Collar Grabbing – Please Don’t Do It. Did you know that 20% of all dog bites occur when a family member reaches to grab the dog by the scruff or collar. One doesn't need to be a rocket scientist to figure out why this happens. The dog has learned that when people grab its collar bad things often happen. It only takes one time to make your dog hate coming when called and hate having you reach for its collar if you reprimand or punish the dog while raising your voice. The dog will become hand shy or will run from you, or worse, become defensive. So…..for sure, never ever grab a collar of dog you do not know will allow it…. particularly a newly adopted dog. You don’t know what the dog has endured in the past (nor do we) and whether or not it will let you do this. If you ignore this warning, do not be surprised if you get bitten. What you need to do is teach the dog that having someone reach for his/her collar is not a bad thing and only has positive consequences.

Start by breaking treats into pieces smaller than a pencil eraser and adding these special treats to your “come here” kibble bags that you have hidden all over the house. Many times a day, call your dog to “come here” and reward him kibble for complying. Then, reach slowly and gently under his chin and give him a little scratch. When he accepts this attention, smile, praise him, and feed him one of the treat pieces. With each repetition of this process, you should move closer to grabbing his collar from under his chin. For dogs who haven’t shown any particular sensitivity to the process, you should be able to grab his collar within 6 trials. For dogs who have shown sensitivity to collar grabs, go slowly. It may take 12 or more repetitions before you feel safe grabbing his collar underneath his chin. No matter how long it takes, there are a few points to keep in mind. The first collar grab should be very gentle. You should only grab for underneath his chin. After he willingly allows this first collar grab, they should smile, praise like crazy and give him several pieces of the yummy treats.

Once you have mastered the under the chin collar grab, repeat the process but reach for his collar on top of his neck.
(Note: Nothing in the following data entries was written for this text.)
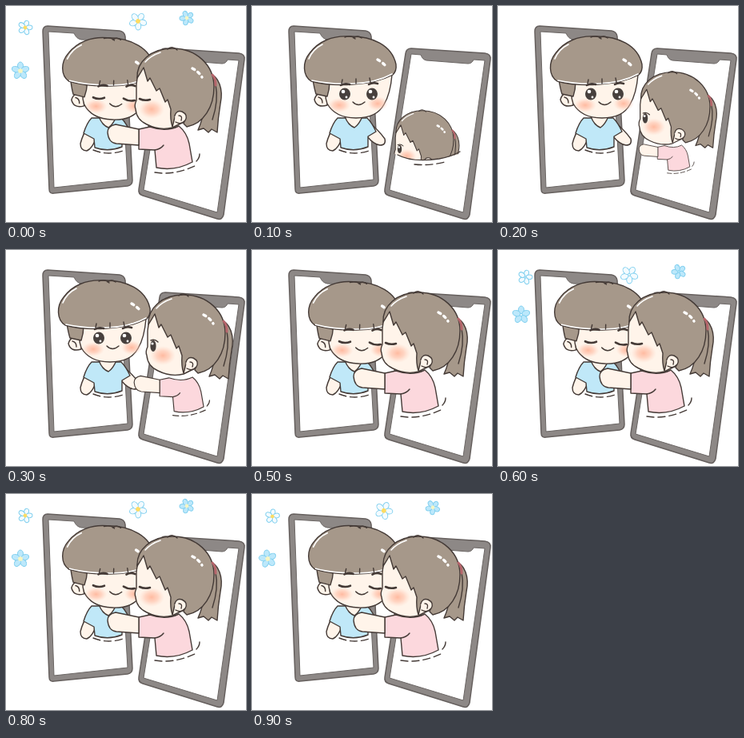
An HTML page that plays this animation: 300 px wide and 270 px high, repeating every 1 s.

```html
<!DOCTYPE html>
<html lang="en">
<head>
<meta charset="utf-8">
<title>Kiss through the phones</title>
<style>
html, body { margin: 0; width: 100%; height: 100%; overflow: hidden; background: #fff; }
svg { display: block; width: 100vw; height: 100vh; }
.ink { fill: none; stroke: #443a36; stroke-width: 1.4; stroke-linecap: round; stroke-linejoin: round; }
.bold { stroke-width: 2.6; }
.hair { fill: #a6988a; }
.skin { fill: #fff4ea; }
.blue { fill: #c0e8f8; }
.pink { fill: #fcd8dd; }
.dark { fill: #47403d; }
.blush { fill: url(#blush); }
.shine { fill: none; stroke: #fff; stroke-width: 1.6; stroke-linecap: round; }
.dots { stroke-width: 3.4; stroke-dasharray: 3 5; }
.case { fill: #8d8886; stroke: #66605e; stroke-width: 1.5; stroke-linejoin: round; }
.screen { fill: #fff; stroke: #6b6664; stroke-width: 1; stroke-linejoin: round; }
.dash { stroke-dasharray: 9 5; }
</style>
</head>
<body>
<svg viewBox="0 0 300 270" preserveAspectRatio="none">
  <defs>
    <radialGradient id="blush">
      <stop offset="0" stop-color="#ffb093" stop-opacity=".85"/>
      <stop offset=".5" stop-color="#ffc0a8" stop-opacity=".6"/>
      <stop offset="1" stop-color="#ffd2c0" stop-opacity="0"/>
    </radialGradient>
    <clipPath id="hole"><path d="M160 100H285V174Q258 187 234 191Q200 196 182 186L160 180Z"/></clipPath>
  </defs>

  <path class="case" d="M52 25L142 31Q148 32 149 38L158 218Q158 224 152 225L60 234Q54 235 54 229L46 32Q46 25 52 25Z"/>
  <path class="screen" d="M53 32L85 34Q88 41 94 42L137 44Q141 43 142 40L152 217L60 227Z"/>
  <path class="case" d="M199 53L291 59Q299 60 298 67L272 261Q270 268 264 266L171 237Q165 235 166 229L192 59Q193 53 199 53Z"/>
  <path class="screen" d="M199 60L211 61Q213 67 218 68L270 72Q275 72 277 67L291 68L264 258L172 230Z"/>

  <g id="boy">
    <path class="ink dash" d="M109 180Q128 188 149 180"/>
    <path class="ink skin" id="reach" d="M147 146Q158 155 166 166Q168 174 160 174Q152 173 144 163Z"/>
    <path class="ink skin" d="M104 148Q96 160 93 172Q93 181 101 181Q108 178 112 166Z"/>
    <path class="ink blue" d="M107 140Q101 146 97 159L110 166L111 177Q128 183 145 176L145 163L155 157Q150 146 144 140Z"/>
    <path class="ink skin" d="M116 138Q120 149 128 152Q134 148 138 138Z"/>
    <g id="boyHead">
      <path class="ink skin" d="M93 110Q81 106 78 117Q81 128 94 124Z"/>
      <path class="ink" d="M83 114Q88 115 88 121"/>
      <path class="ink skin" d="M92 90Q90 112 94 122Q104 140 130 140Q156 140 165 123Q173 110 175 86Z"/>
      <path class="ink hair" d="M76 92Q78 104 80 110L94 113Q97 104 97 94Z"/>
      <path class="ink hair" d="M74 94C63 87 63 70 72 59C83 44 101 37 120 38C150 37 175 49 180 73Q181 81 176 86Q155 97 126 98Q96 100 74 94Z"/>
      <path class="shine" d="M75 93Q96 98 126 97Q155 96 175 85M71 66Q76 54 88 48"/>
      <path class="shine dots" d="M157 67Q164 71 169 77"/>
      <path class="ink" d="M116 39Q124 36 129 41M127 40Q132 36 137 40M112 97L113 92M130 97L130 91M148 95L147 90"/>
      <ellipse class="blush" cx="109" cy="124" rx="14" ry="9"/>
      <ellipse class="blush" cx="157" cy="122" rx="13" ry="9"/>
      <path class="ink bold" d="M111 99Q116 96 122 98M146 98Q151 95 157 97"/>
      <g id="boyOpen">
        <ellipse class="dark" cx="116" cy="110" rx="7" ry="7.5"/>
        <ellipse class="dark" cx="150" cy="110" rx="7" ry="7.5"/>
        <g fill="#fff">
          <circle cx="114" cy="107" r="2.3"/><circle cx="118" cy="114" r="1.4"/>
          <circle cx="148" cy="107" r="2.3"/><circle cx="152" cy="114" r="1.4"/>
        </g>
      </g>
      <path class="ink bold" id="boyShut" d="M105 113Q112 116 119 113M143 113Q150 117 157 115"/>
      <path class="ink" d="M126 120Q133 127 141 120"/>
    </g>
  </g>

  <g id="girl">
    <g id="girlBody">
      <path class="ink dash" d="M186 208Q210 212 236 200"/>
      <path class="ink" d="M238 194Q242 190 242 185"/>
      <path class="ink pink" d="M166 154L180 151Q200 158 216 150Q226 158 229 172L233 195Q211 207 188 202L186 180L166 179Z"/>
      <path class="ink" d="M186 180Q193 179 197 174"/>
      <path class="ink skin" d="M166 154L137 148Q127 150 127 158Q128 171 138 172L166 174Z"/>
    </g>
    <g id="girlClip">
      <g id="girlHead">
        <path class="ink hair" d="M254 84C266 88 272 104 268 122Q265 140 264 158L257 154L253 158L247 153L240 155Q246 142 249 122Z"/>
        <path class="ink" d="M262 98Q266 118 258 142"/>
        <path class="ink skin" d="M173 70Q164 82 163 98L163 118Q160 124 162 129Q163 142 176 148Q192 156 208 152L232 140L220 80Z"/>
        <ellipse class="blush" cx="182" cy="129" rx="16" ry="12"/>
        <g id="girlOpen">
          <ellipse class="dark" cx="170" cy="117" rx="3.6" ry="7"/>
          <circle cx="169" cy="114" r="1.6" fill="#fff"/>
          <path class="ink" d="M167 110Q172 108 176 112"/>
        </g>
        <path class="ink bold" id="girlShut" d="M167 116Q173 119 180 117"/>
        <path class="ink hair" d="M164 90C163 70 181 53 208 53C238 53 260 74 260 101C260 126 247 147 226 151L222 147Q226 138 218 132Q212 132 211 139L208 151Q205 142 206 129L202 117L199 120L192 103L188 106L180 90L177 94L172 77Q168 84 164 90Z"/>
        <path class="ink skin" d="M211 137Q213 130 220 132Q228 136 224 143Q219 149 212 145"/>
        <path class="ink" d="M216 137Q221 137 219 143M202 54Q208 49 214 55"/>
        <path class="shine" d="M174 70Q181 62 193 58"/>
        <path class="shine dots" d="M233 78Q241 82 245 89"/>
        <path d="M258 86Q262 90 262 99" fill="none" stroke="#b5656b" stroke-width="3" stroke-linecap="round"/>
      </g>
    </g>
    <g id="rim">
      <path class="ink" d="M182 186Q200 196 234 191Q250 188 260 182"/>
      <path class="ink dash" d="M203 198Q222 200 241 195"/>
    </g>
  </g>
  <g id="flowers"></g>
</svg>
<script>
const $ = id => document.getElementById(id);
const show = (id, on) => $(id).style.display = on ? "" : "none";
const place = (id, [x, y, s]) => $(id).setAttribute("transform", `translate(${x} ${y}) scale(${s})`);

// the girl's head and body, each x, y, scale
const kiss = { head: [0, 0, 1], body: [0, 0, 1] };
const poses = [
  kiss,
  { head: [57, 91, .75] },
  { head: [31, 35, .9], body: [100, 84, .6] },
  { head: [14, 3, 1], body: [56, 36, .82] },
  { head: [1, 1, 1], body: [5, 1, 1] }
];

// start x, y, drift x, y, size, white petals
const blooms = [
  [29, 81, -11, 0, 11, 0],
  [34, 34, -10, -7, 9, 1],
  [164, 31, 1, -12, 11, 1],
  [226, 27, 0, -12, 9, 0]
];

function flower(x, y, r, white, turn, open) {
  let petals = "";
  for (let i = 0; i < 5; i++)
    petals += `<ellipse cy="${-r * .56}" rx="${r * .32}" ry="${r * .44}" transform="rotate(${i * 72})"/>`;
  const heart = !open ? "none" : white ? "#ffdc62" : "#f6f5c4";
  return `<g transform="translate(${x} ${y}) rotate(${turn})" fill="${white ? "#f3fbff" : "#bce8fb"}" stroke="#82d0ef">
    ${petals}<circle r="${r * .26}" stroke="none" fill="${heart}"/></g>`;
}

function drawFlowers(step) {
  const out = step === 6 ? 0 : step === 9 ? .85 : 1;
  const turn = step % 2 ? -10 : 0;
  $("flowers").innerHTML = step > 0 && step < 6 ? "" : blooms.map(([x, y, dx, dy, r, white], i) =>
    flower(x + dx * out, y + dy * out, r, white, i * 17 + turn, out > 0)).join("");
}

function draw(step) {
  const { head, body } = poses[step] || kiss;
  const kissing = step === 0 || step > 4, close = kissing || step === 4;
  place("girlHead", head);
  show("girlBody", body);
  if (body) place("girlBody", body);
  $("girlClip").style.clipPath = body ? "none" : "url(#hole)";
  show("rim", !body);
  $("boyHead").setAttribute("transform", close ? "translate(3 2) rotate(2 128 140)" : "");
  show("reach", !close);
  show("boyOpen", !kissing);
  show("boyShut", kissing);
  show("girlOpen", !kissing);
  show("girlShut", kissing);
  drawFlowers(step);
}

let last = -1;
function tick() {
  const step = Math.floor(performance.now() % 1000 / 100);
  if (step !== last) draw(last = step);
  requestAnimationFrame(tick);
}
tick();
</script>
</body>
</html>
```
Moving your hand over his head is more frightening for him so it may take many repetitions over the course of days before you are comfortable grabbing his collar. Go as slowly as he needs you to go. If he acts frightened of your hand at all, back up to the last point where he accepted your touch without reaction and progress more slowly. Remember you may be undoing years of damage here so patience is critical.

Once your dog accepts gentle collar grabs, begin reaching out to grab more quickly and putting more pressure on his collar. Always reward him with your smile, kind words, and treats for allowing your grab.

Finally, you may begin reaching out to grab his collar in unexpected situations. Again, slowly increase the speed at which you grab him and the pressure you exert when you do grab him. Once he shows no negative reaction to having his collar suddenly, strongly and unexpectedly grabbed, you may begin rewarding him with treats only on a random, every now and then, basis. It is at this point that you may also begin grabbing him to attach his leash when he is playing off-leash in a safely fenced area. Do three or four collar grabs complete with leash attachments, holding the dog for a few seconds before unsnapping leash and commanding the dog to “go play”, before you actually stop the fun for real.